Monday, October 4, 2010

Day 6

In production today we worked on more knife cuts.

The term "tournes"  is based on the verb tourner  which literally means "to turn" and it describes a method of trimming vegetables and fruits into various sized oval shapes (usually 2 inches long with 7 facets) that end up resembling something like a blunt-ended football.

In order to properly execute a tourne [pronounced tour-nay] cut you need a tourne knife which is a small pairing knife (see below) with a curved blade, also known as a "bird's beak" knife.
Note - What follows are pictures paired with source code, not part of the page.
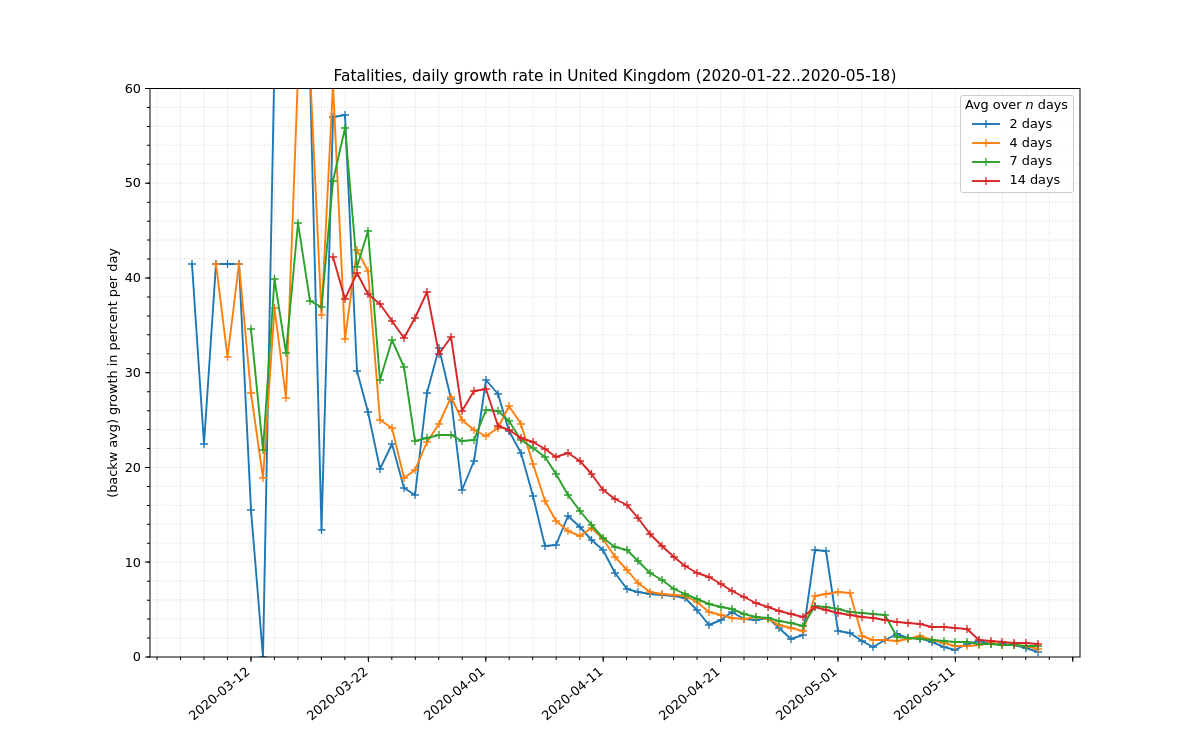
<!DOCTYPE html>
<html lang="en">
<head>
<meta charset="utf-8">
<title>Fatalities, daily growth rate</title>
<style>
:root {
  --two: #1f77b4;
  --four: #ff7f0e;
  --seven: #2ca02c;
  --fourteen: #d62728;
  --ink: #000;
  --grid: #d0d0d0;
  --frame: #ccc;
}
* { box-sizing: border-box; margin: 0; padding: 0; }
body { width: 1200px; height: 738px; overflow: hidden; background: #fff; }
.chart {
  position: relative; width: 1200px; height: 738px; overflow: hidden;
  color: var(--ink); font: 12.85px/14px "DejaVu Sans", sans-serif; white-space: nowrap;
}
.title {
  position: absolute; left: 150px; top: 67px; width: 930px;
  font-size: 15.4px; font-weight: 400; line-height: 18px; text-align: center;
}
.plot { position: absolute; left: 0; top: 0; }
.value-axis {
  position: absolute; left: 100px; top: 81.5px; width: 41px; height: 583px;
  display: flex; flex-direction: column; justify-content: space-between;
  list-style: none; text-align: right;
}
.value-label {
  position: absolute; left: 113px; top: 372.5px;
  transform: translate(-50%, -50%) rotate(-90deg);
}
.date-axis {
  position: absolute; left: 133.6px; top: 662px;
  display: grid; grid-template-columns: repeat(7, 117.4px); justify-items: end;
  list-style: none; line-height: 13px;
}
.date-axis li { transform: rotate(-40deg); transform-origin: 100% 11px; }
.legend {
  position: absolute; left: 959.5px; top: 95px; width: 114px; height: 98px;
  border: 1px solid var(--frame); border-radius: 3px; background: rgba(255, 255, 255, .8);
  line-height: 18.8px;
}
.legend h2 { font-size: inherit; font-weight: 400; text-align: center; }
.legend ul { list-style: none; padding-left: 11px; }
.legend li { display: flex; align-items: center; gap: 10px; height: 18.8px; }
.grid { fill: none; stroke: var(--grid); stroke-width: .8; stroke-dasharray: 1 1.6; }
.axis { fill: none; stroke: var(--ink); stroke-width: 1; }
.date-minor { stroke: var(--ink); stroke-width: 3; stroke-dasharray: 1 22.48; }
.value-minor { stroke: var(--ink); stroke-width: 3; stroke-dasharray: 1 17.95; }
.series { fill: none; stroke-width: 1.9; stroke-linejoin: round; }
.plus { fill: none; stroke-width: 1.3; }
.two { stroke: var(--two); }
.four { stroke: var(--four); }
.seven { stroke: var(--seven); }
.fourteen { stroke: var(--fourteen); }
.series.two { marker: url(#plus-two); }
.series.four { marker: url(#plus-four); }
.series.seven { marker: url(#plus-seven); }
.series.fourteen { marker: url(#plus-fourteen); }
.key .series { marker-start: none; marker-end: none; }
</style>
</head>
<body>
<main class="chart">
  <h1 class="title">Fatalities, daily growth rate in United Kingdom (2020-01-22..2020-05-18)</h1>

  <svg class="plot" width="1200" height="738" viewBox="0 0 1200 738" role="img" aria-label="Line chart of daily growth in percent, averaged over 2, 4, 7 and 14 days">
    <defs>
      <clipPath id="plot-area"><rect x="150" y="88" width="930" height="569"/></clipPath>
      <path id="plus" d="M0 4H8M4 0V8"/>
      <marker id="plus-two" class="plus two" markerUnits="userSpaceOnUse" markerWidth="8" markerHeight="8" refX="4" refY="4"><use href="#plus"/></marker>
      <marker id="plus-four" class="plus four" markerUnits="userSpaceOnUse" markerWidth="8" markerHeight="8" refX="4" refY="4"><use href="#plus"/></marker>
      <marker id="plus-seven" class="plus seven" markerUnits="userSpaceOnUse" markerWidth="8" markerHeight="8" refX="4" refY="4"><use href="#plus"/></marker>
      <marker id="plus-fourteen" class="plus fourteen" markerUnits="userSpaceOnUse" markerWidth="8" markerHeight="8" refX="4" refY="4"><use href="#plus"/></marker>
    </defs>

    <path class="grid" d="M157 657V88M180.5 657V88M204 657V88M227.5 657V88M251 657V88M274.5 657V88M298 657V88M321.5 657V88M345 657V88M368.4 657V88M391.9 657V88M415.4 657V88M438.9 657V88M462.4 657V88M485.8 657V88M509.3 657V88M532.8 657V88M556.3 657V88M579.8 657V88M603.2 657V88M626.7 657V88M650.2 657V88M673.7 657V88M697.2 657V88M720.6 657V88M744.1 657V88M767.6 657V88M791.1 657V88M814.6 657V88M838 657V88M861.5 657V88M885 657V88M908.5 657V88M932 657V88M955.4 657V88M978.9 657V88M1002.4 657V88M1025.9 657V88M1049.4 657V88M1072.8 657V88"/>
    <path class="grid" d="M150 638H1080M150 619H1080M150 600H1080M150 581H1080M150 562H1080M150 543.2H1080M150 524.3H1080M150 505.3H1080M150 486.4H1080M150 467.4H1080M150 448.5H1080M150 429.5H1080M150 410.6H1080M150 391.6H1080M150 372.7H1080M150 353.7H1080M150 334.8H1080M150 315.8H1080M150 296.9H1080M150 277.9H1080M150 259H1080M150 240H1080M150 221.1H1080M150 202.1H1080M150 183.2H1080M150 164.2H1080M150 145.3H1080M150 126.3H1080M150 107.4H1080"/>

    <g clip-path="url(#plot-area)">
      <polyline class="series two" points="192,264 204,444 216,264 227.5,264 239,264 251,510 263,657 274.5,60 286,20 298,20 310,75 321.5,530 333,117 345,115 357,371 368,412 380,469 392,444 404,488 415,495 427,393 439,348 451,399 462,490 474,461 486,380 498,394 509,431 521,453 533,496 545,546 556,545 568,516 580,527 591.5,540 603,550 615,573 627,589 638,592 650,594 662,595 674,596 685,598 697,610 709,625 721,620 732,612 744,619 756,620 768,618 779,628 791,639 803,635 815,550 826,551 838,631 850,633 862,641 873,647 885,640 897,634 908,638 920,638 932,642 944,647 955,650 967,644 979,641 991,644 1002,644 1014,645 1026,648 1038,652"/>
      <polyline class="series four" points="216,264 227.5,357 239,264 251,393 263,478 274.5,308 286,398 298,74 310,70 321.5,315 333,84 345,339 357,250 368,271 380,420 392,428 404,478 415,470 427,442 439,424 451,397 462,420 474,430 486,436 498,428 509,406 521,424 533,464 545,501 556,521 568,531 580,536 591.5,528 603,539 615,557 627,570 638,583 650,592 662,594 674,595 685,596 697,602 709,612 721,615 732,618 744,619 756,617 768,619 779,625 791,628 803,631 815,596 826,594 838,592 850,593 862,636 873,640 885,640 897,641 908,639 920,636 932,640 944,643 955,646 967,646 979,645 991,643 1002,645 1014,645 1026,646 1038,649"/>
      <polyline class="series seven" points="251,329 263,450 274.5,279 286,353 298,223 310,301 321.5,307 333,181 345,128 357,267 368,231 380,380 392,340 404,367 415,441 427,438 439,435 451,435 462,441 474,440 486,410 498,411 509,421 521,440 533,448 545,457 556,474 568,495 580,511 591.5,525 603,538 615,547 627,550 638,561 650,573 662,580 674,589 685,594 697,599 709,604 721,607 732,609 744,614 756,617 768,618 779,621 791,623 803,626 815,606 826,607 838,609 850,612 862,613 873,614 885,615 897,637 908,638 920,639 932,640 944,641 955,642 967,642 979,644 991,644 1002,645 1014,645 1026,646 1038,646"/>
      <polyline class="series fourteen" points="333,257 345,299 357,273 368,294 380,304 392,321 404,338 415,318 427,292 439,354 451,337 462,411 474,391 486,389 498,426 509,430 521,438 533,442 545,449 556,457 568,453 580,461 591.5,474 603,490 615,499 627,505 638,518 650,534 662,546 674,557 685,566 697,573 709,577 721,584 732,591 744,597 756,603 768,607 779,611 791,614 803,617 815,607 826,610 838,613 850,615 862,617 873,618 885,620 897,622 908,623 920,624 932,627 944,627 955,628 967,629 979,640 991,641 1002,642 1014,643 1026,643 1038,644"/>
    </g>

    <rect class="axis" x="150" y="88.5" width="930" height="568.5"/>
    <path class="axis" d="M251 657v5M368.4 657v5M485.8 657v5M603.2 657v5M720.6 657v5M838 657v5M955.4 657v5M1072.8 657v5M150 657h-5M150 562h-5M150 467.5h-5M150 372.7h-5M150 278h-5M150 183.2h-5M150 88.5h-5"/>
    <line class="date-minor" x1="156.5" y1="658.5" x2="1080" y2="658.5"/>
    <line class="value-minor" x1="148.5" y1="657.5" x2="148.5" y2="88"/>
  </svg>

  <ul class="value-axis">
    <li>60</li><li>50</li><li>40</li><li>30</li><li>20</li><li>10</li><li>0</li>
  </ul>
  <p class="value-label">(backw avg) growth in percent per day</p>

  <ul class="date-axis">
    <li>2020-03-12</li><li>2020-03-22</li><li>2020-04-01</li><li>2020-04-11</li><li>2020-04-21</li><li>2020-05-01</li><li>2020-05-11</li>
  </ul>

  <section class="legend">
    <h2>Avg over <i>n</i> days</h2>
    <ul>
      <li><svg class="key" width="28" height="10"><polyline class="series two" points="0,5 14,5 28,5"/></svg>2 days</li>
      <li><svg class="key" width="28" height="10"><polyline class="series four" points="0,5 14,5 28,5"/></svg>4 days</li>
      <li><svg class="key" width="28" height="10"><polyline class="series seven" points="0,5 14,5 28,5"/></svg>7 days</li>
      <li><svg class="key" width="28" height="10"><polyline class="series fourteen" points="0,5 14,5 28,5"/></svg>14 days</li>
    </ul>
  </section>
</main>
</body>
</html>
Within the general category of "tournes" (turned vegetables) you have olivette, cocotte, anglaises, and chateau cuts which are four different olive-shaped sizes ranging from 1/2 inch to 2 1/2  inches long and 1/4 inch to 1 1/2 inches thick.

The term fondantes describes yet another potato cut where you leave a flat bottom on your potato and then you give it 5 facets which creates a sort of dome shape. 

We had to produce tournes with a potato, a zucchini, and a celery stick which was so much harder than I thought it was going to be:

Word on the street is that we are going to attempt the same cuts again tomorrow in hopes of showing great improvement overnight....right. 

Highlight of the day you ask?

My chef instructor was born and raised in Nebraska and can therefore be considered an expert when it comes to farm cuisine (IE biscuits and gravy, fried chicken, etc). He introduced us to a new kitchen slang term today: GBD aka golden brown & delicious. I had never heard it before but after doing some research when I got home today I discovered it is an Alton Brown-ism. Love him. 

This term can be used when describing any fried or grilled food item. 

 For example... 

When making a grilled cheese sandwich, place buttered bread in hot pan and grill until GDB. 

1 comment:

  1. I just came across your site. It's lovely. We learned the Tournes cuts yesterday in class also.